Two federal district courts have entered a third and fourth injunction against the Postal Service to undo the policy changes that it implemented over the summer and to protect voting by mail.
Judge Emmett Sullivan in Washington, D.C., found for a group of litigants led by the New York State Attorney General. The plaintiffs alleged that the policy changes implemented by Postmaster General Louis DeJoy over the summer were significant enough to be reviewed by the Postal Regulatory Commission (PRC).
The Court focused on removing sorting machines; operational changes to extra trips and late trips that the Postal Service itself described as a “pivot” to postal operations and culture; the ESAS pilot for city carriers; and communications suggesting ballots would not be handled as First Class Mail. The Court credited the testimony of various experts, including an APWU representative, that these changes had a meaningful impact on service for all types of mail, not only election mail. The Court concluded that these changes warranted the review and advice of the PRC.
In Pennsylvania, Judge Gerald McHugh entered an injunction against the Postal Service in a case led by the Pennsylvania Attorney General. Judge McHugh questioned the Postal Service’s approach to the changes it made and its failure to assess the impact of those changes on election mail. Judge McHugh borrowed from the proceedings and injunction in the case out of New York to enter a detailed order designed to improve communication of the processes developed by the Postal Service for handling election mail.
The Postal Service is actively taking steps to comply with the four court injunctions.
The injunctions reinforce the need for the Postal Service to take great care in making operational changes that effect its service to the American public. A vibrant public postal system is critical to the economic, social, and political life of the United States.
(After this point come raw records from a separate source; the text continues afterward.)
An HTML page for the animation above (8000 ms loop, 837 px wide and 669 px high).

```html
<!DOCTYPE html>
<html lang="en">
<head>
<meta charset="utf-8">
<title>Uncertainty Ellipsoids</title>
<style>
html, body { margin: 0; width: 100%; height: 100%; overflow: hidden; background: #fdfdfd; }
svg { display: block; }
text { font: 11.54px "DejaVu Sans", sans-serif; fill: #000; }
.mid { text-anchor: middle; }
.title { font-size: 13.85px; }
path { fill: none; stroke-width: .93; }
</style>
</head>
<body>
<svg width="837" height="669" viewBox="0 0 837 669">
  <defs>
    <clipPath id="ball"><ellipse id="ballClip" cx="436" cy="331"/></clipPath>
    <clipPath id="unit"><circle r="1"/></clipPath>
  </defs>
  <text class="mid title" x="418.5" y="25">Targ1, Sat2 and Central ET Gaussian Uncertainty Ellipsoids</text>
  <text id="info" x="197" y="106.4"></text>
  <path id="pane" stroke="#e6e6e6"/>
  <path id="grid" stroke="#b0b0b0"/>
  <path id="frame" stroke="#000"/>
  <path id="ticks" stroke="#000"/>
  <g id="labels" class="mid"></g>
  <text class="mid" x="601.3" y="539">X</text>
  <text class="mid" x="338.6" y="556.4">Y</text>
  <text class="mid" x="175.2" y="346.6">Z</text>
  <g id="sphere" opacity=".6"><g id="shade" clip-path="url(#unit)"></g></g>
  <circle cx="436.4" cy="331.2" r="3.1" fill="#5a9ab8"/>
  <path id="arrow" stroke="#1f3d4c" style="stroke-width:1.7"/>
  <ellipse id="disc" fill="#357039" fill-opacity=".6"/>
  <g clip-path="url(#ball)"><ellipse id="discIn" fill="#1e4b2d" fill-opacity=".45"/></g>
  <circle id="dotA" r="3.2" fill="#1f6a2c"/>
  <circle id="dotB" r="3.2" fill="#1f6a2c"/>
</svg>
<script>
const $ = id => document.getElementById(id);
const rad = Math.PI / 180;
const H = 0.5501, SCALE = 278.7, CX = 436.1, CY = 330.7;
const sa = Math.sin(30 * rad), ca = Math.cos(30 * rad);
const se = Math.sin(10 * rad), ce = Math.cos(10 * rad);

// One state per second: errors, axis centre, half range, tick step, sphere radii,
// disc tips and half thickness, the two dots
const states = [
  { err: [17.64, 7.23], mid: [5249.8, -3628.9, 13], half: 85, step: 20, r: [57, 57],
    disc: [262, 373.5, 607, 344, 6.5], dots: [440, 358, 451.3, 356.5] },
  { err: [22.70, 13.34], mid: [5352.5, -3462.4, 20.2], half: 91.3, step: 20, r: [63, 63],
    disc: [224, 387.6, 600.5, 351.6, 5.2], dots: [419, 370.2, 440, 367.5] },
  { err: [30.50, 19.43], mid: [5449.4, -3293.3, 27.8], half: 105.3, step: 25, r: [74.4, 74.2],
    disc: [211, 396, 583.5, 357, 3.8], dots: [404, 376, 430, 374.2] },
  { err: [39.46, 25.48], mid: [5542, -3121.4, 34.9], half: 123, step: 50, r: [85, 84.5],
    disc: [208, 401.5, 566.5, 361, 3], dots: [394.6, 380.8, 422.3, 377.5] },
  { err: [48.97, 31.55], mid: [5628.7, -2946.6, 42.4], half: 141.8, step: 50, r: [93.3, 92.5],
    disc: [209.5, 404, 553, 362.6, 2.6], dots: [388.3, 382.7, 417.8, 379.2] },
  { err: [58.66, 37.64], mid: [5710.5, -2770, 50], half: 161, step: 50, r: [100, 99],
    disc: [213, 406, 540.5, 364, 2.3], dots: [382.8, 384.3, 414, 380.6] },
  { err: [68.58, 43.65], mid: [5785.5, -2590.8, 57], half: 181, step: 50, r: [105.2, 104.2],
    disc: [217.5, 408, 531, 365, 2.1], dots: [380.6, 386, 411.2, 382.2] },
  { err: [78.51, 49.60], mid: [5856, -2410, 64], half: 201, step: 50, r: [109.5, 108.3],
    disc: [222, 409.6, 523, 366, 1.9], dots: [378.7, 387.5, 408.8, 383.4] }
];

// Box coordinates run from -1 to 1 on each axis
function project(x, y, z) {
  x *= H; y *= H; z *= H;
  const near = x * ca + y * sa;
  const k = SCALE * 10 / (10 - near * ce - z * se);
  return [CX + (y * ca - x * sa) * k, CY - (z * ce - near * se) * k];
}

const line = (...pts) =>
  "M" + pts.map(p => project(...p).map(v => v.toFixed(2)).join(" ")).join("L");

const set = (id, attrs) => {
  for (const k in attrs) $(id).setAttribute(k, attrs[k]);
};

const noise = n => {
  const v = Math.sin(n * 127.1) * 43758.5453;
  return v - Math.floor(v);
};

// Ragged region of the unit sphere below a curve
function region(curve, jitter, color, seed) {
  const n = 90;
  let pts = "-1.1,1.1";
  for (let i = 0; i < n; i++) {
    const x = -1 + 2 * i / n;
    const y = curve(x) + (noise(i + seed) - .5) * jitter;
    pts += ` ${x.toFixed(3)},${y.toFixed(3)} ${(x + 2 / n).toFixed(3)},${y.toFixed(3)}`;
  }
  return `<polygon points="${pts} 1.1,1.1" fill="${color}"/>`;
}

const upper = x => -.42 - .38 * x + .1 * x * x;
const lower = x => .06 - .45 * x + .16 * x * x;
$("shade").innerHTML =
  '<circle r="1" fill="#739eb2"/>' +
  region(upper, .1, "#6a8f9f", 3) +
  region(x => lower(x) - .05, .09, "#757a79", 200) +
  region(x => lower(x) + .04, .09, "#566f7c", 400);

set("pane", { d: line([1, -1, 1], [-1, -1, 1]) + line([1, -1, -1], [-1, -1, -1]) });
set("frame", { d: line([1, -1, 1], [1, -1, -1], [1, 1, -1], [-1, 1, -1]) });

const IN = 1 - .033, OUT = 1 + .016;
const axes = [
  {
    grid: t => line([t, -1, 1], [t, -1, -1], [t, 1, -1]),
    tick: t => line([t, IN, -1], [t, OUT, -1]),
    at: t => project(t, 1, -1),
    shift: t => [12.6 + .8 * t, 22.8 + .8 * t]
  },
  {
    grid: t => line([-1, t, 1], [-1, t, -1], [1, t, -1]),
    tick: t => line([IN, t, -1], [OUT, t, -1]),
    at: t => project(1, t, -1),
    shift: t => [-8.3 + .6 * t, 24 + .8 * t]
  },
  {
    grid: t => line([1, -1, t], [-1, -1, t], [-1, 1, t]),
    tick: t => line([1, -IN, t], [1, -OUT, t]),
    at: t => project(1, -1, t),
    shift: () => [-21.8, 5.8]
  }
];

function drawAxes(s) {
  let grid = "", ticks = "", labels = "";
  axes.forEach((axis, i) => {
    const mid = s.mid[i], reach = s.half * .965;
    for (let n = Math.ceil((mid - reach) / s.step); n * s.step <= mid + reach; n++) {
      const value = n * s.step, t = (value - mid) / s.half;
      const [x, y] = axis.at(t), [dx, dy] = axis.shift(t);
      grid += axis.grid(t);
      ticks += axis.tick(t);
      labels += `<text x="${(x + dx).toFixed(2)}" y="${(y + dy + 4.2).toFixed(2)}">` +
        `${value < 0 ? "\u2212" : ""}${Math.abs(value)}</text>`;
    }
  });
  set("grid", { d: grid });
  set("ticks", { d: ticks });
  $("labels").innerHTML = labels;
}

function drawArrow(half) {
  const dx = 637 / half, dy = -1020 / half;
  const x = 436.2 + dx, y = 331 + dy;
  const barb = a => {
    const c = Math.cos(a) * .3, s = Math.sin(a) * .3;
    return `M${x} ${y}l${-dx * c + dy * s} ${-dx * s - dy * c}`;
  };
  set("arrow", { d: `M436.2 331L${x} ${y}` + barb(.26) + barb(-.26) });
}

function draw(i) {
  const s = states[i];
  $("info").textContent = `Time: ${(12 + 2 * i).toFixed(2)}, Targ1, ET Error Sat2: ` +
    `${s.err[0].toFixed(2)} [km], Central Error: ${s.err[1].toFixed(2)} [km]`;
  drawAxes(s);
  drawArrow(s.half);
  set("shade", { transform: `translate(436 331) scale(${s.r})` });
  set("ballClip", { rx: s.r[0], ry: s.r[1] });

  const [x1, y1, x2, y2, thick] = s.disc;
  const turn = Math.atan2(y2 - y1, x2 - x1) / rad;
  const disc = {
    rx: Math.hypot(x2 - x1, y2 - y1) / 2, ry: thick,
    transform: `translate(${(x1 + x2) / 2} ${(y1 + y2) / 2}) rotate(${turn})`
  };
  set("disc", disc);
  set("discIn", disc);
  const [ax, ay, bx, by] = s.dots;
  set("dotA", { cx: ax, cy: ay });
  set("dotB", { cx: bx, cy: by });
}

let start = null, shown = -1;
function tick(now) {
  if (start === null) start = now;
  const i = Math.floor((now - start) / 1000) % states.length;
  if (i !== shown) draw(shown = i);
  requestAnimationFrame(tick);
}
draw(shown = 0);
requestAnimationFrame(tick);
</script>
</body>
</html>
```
The APWU is working to preserve the Postal Service’s tradition of security, speed, and care for all users of the mail, no matter where they live, how much money they have, or how they vote.